Dataset extract Start Marker

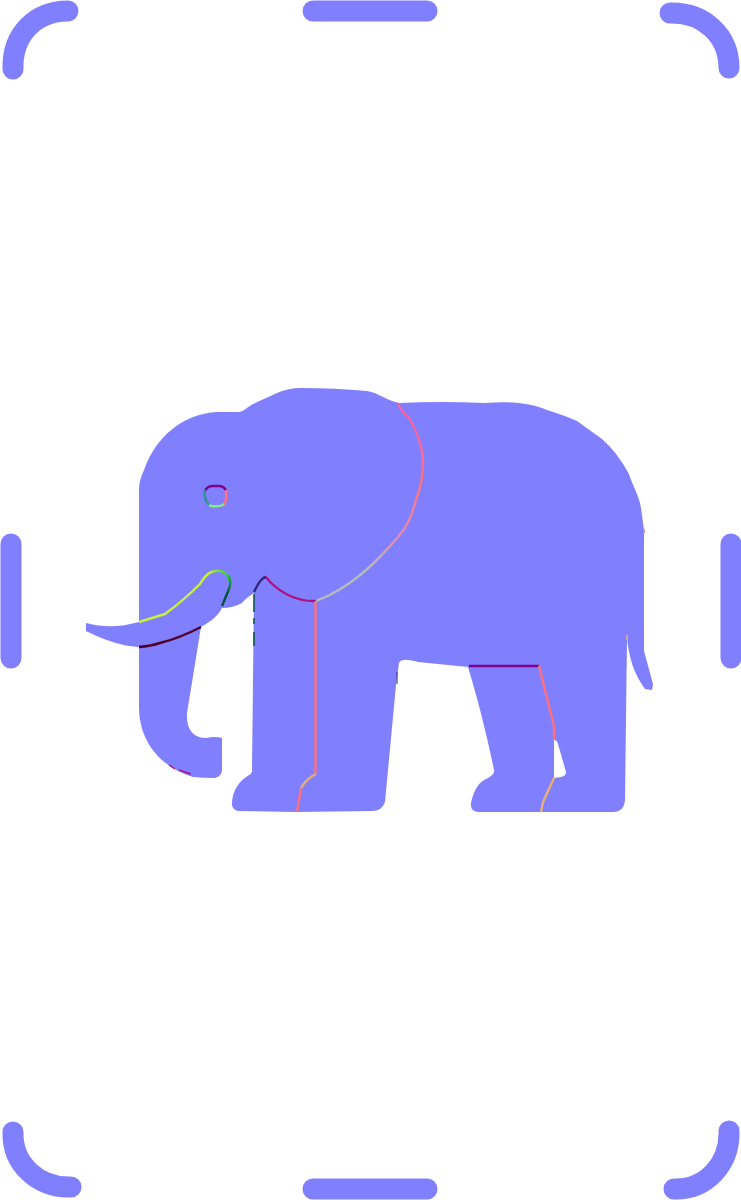
<!DOCTYPE html>
<html lang="en">
<head>
<meta charset="utf-8">
<title>Elephant card</title>
<style>
:root {
  --paper: #ffffff;
  --periwinkle: #8080ff;
  --coral: #ff707c;
  --pink: #f060b0;
  --rose: #e08cb0;
  --sage: #b8bcb8;
  --crimson: #b0107c;
  --plum: #80008a;
  --maroon: #500028;
  --lime: #c8f03c;
  --green: #20c840;
  --forest: #04503c;
  --navy: #302880;
  --teal: #309090;
  --mint: #80f080;
  --sand: #e8b070;
}
html, body { margin: 0; background: var(--paper); overflow: hidden; }
.card { display: block; width: 741px; height: 1200px; }
.frame { fill: none; stroke: var(--periwinkle); stroke-width: 21; stroke-linecap: round; }
.body { fill: var(--periwinkle); }
.gap { fill: var(--paper); }
.seams { fill: none; stroke-width: 2.4; stroke-linejoin: round; }
</style>
</head>
<body>
<svg class="card" viewBox="0 0 741 1200" role="img" aria-label="Elephant inside a dashed rounded frame">
  <defs>
    <linearGradient id="ear-edge" gradientUnits="userSpaceOnUse" x1="410" y1="403" x2="330" y2="600">
      <stop offset="0" stop-color="var(--pink)"/>
      <stop offset=".3" stop-color="var(--coral)"/>
      <stop offset=".6" stop-color="var(--rose)"/>
      <stop offset=".8" stop-color="var(--sage)"/>
      <stop offset="1" stop-color="var(--sage)"/>
    </linearGradient>
    <linearGradient id="tusk-top" gradientUnits="userSpaceOnUse" x1="139" y1="0" x2="231" y2="0">
      <stop offset="0" stop-color="var(--lime)"/>
      <stop offset=".75" stop-color="var(--lime)"/>
      <stop offset="1" stop-color="var(--green)"/>
    </linearGradient>
    <linearGradient id="tusk-back" gradientUnits="userSpaceOnUse" x1="0" y1="574" x2="0" y2="606">
      <stop offset="0" stop-color="var(--green)"/>
      <stop offset=".6" stop-color="var(--forest)"/>
      <stop offset="1" stop-color="var(--forest)"/>
    </linearGradient>
  </defs>

  <g class="frame">
    <path d="M13 69C12 34 36 11 68 11"/>
    <path d="M313 11H427"/>
    <path d="M670 13C704 12 729 36 729 68"/>
    <path d="M11 544V658"/>
    <path d="M731 544V658"/>
    <path d="M13 1132C12 1164 38 1188 71 1187"/>
    <path d="M313 1189H427"/>
    <path d="M729 1131C730 1164 706 1190 674 1189"/>
  </g>

  <g id="elephant">
    <path class="body" d="M139 490Q139 480 144 470C156 437 182 414 217 412L239 412C245 411 247 407 253 404L277 393Q289 388 300 388Q335 388 367 391C379 393 386 400 399 403Q440 401 485 403C510 401 530 403 547 410Q566 416 577 421L602 439Q617 452 629 474C633 487 639 495 641 508L644 530V651L653 684L652 690L645 689C634 674 629 658 627 638L625 800Q624 812 613 812H478Q470 811 471 803C474 790 478 782 488 778Q495 774 494 770C487 736 478 700 468 667L418 662C410 660 401 658 399 663L396 685L385 802Q382 811 372 811L296 812L238 811Q231 809 232 802C233 790 239 781 249 775Q253 773 252 768L254 593Q246 598 242 603Q233 608 222 608C218 616 210 622 201 627L187 713C186 729 193 738 206 738Q215 736 222 738V770Q222 776 215 778Q203 778 193 777C160 767 139 741 139 707V647Q116 646 86 631V623C106 628 120 627 139 622Z"/>
    <path class="gap" d="M554 740Q557 740 558 744L566 772Q566 776 561 777L554 778Z"/>

    <g class="seams">
      <g id="ear">
        <path stroke="url(#ear-edge)" d="M398 403Q401 411 409 418Q423 442 423 462Q423 482 416 500C411 518 407 527 398 537C374 565 350 588 316 601"/>
        <path stroke="var(--crimson)" d="M264 577Q267 577 270 582Q291 602 316 601"/>
        <path stroke="var(--navy)" d="M254 592Q261 577 266 577"/>
      </g>
      <g id="eye">
        <path stroke="var(--plum)" d="M205 491Q207 486 213 486H220Q225 487 226 491"/>
        <path stroke="var(--coral)" d="M226 490V499Q226 503 223 505"/>
        <path stroke="var(--mint)" d="M224 504Q221 507 211 506L208 504"/>
        <path stroke="var(--teal)" d="M209 505Q203 498 205 490"/>
      </g>
      <g id="tusk">
        <path stroke="url(#tusk-top)" d="M139 622L165 614Q184 600 200 584C207 572 213 570 221 571Q228 573 230 582"/>
        <path stroke="url(#tusk-back)" d="M228 575Q232 581 229 589L222 606"/>
        <path stroke="var(--maroon)" d="M139 647Q151 646 160 643Q180 638 201 627"/>
      </g>
      <g id="trunk-shade">
        <path stroke="var(--crimson)" stroke-width="1.5" d="M169 765L175 769M179 770L191 774"/>
      </g>
      <g id="front-leg">
        <path stroke="var(--coral)" d="M315.5 601V774"/>
        <path stroke="var(--sand)" d="M316 774Q307 778 301 788"/>
        <path stroke="var(--coral)" d="M301 788L297 812"/>
        <path stroke="var(--forest)" stroke-width="1.5" d="M254 594V612M254 618V624M254 632V646"/>
        <path stroke="var(--navy)" stroke-width="1" d="M397 672V684"/>
      </g>
      <g id="hind-leg">
        <path stroke="var(--plum)" d="M469 666H539"/>
        <path stroke="var(--coral)" d="M539 666L554 726V740"/>
        <path stroke="var(--sand)" d="M554 778L543 802L541 812"/>
      </g>
      <g id="tail">
        <path stroke="var(--sand)" stroke-width="1.5" d="M627 635V640"/>
        <path stroke="var(--coral)" stroke-width="1.5" d="M644 529V533"/>
      </g>
    </g>
  </g>
</svg>
</body>
</html>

Dataset extract End Marker

What the task asks =
Every line of the records that includes the word "seams" should be gathered.

Written response =
.seams { fill: none; stroke-width: 2.4; stroke-linejoin: round; }
    <g class="seams">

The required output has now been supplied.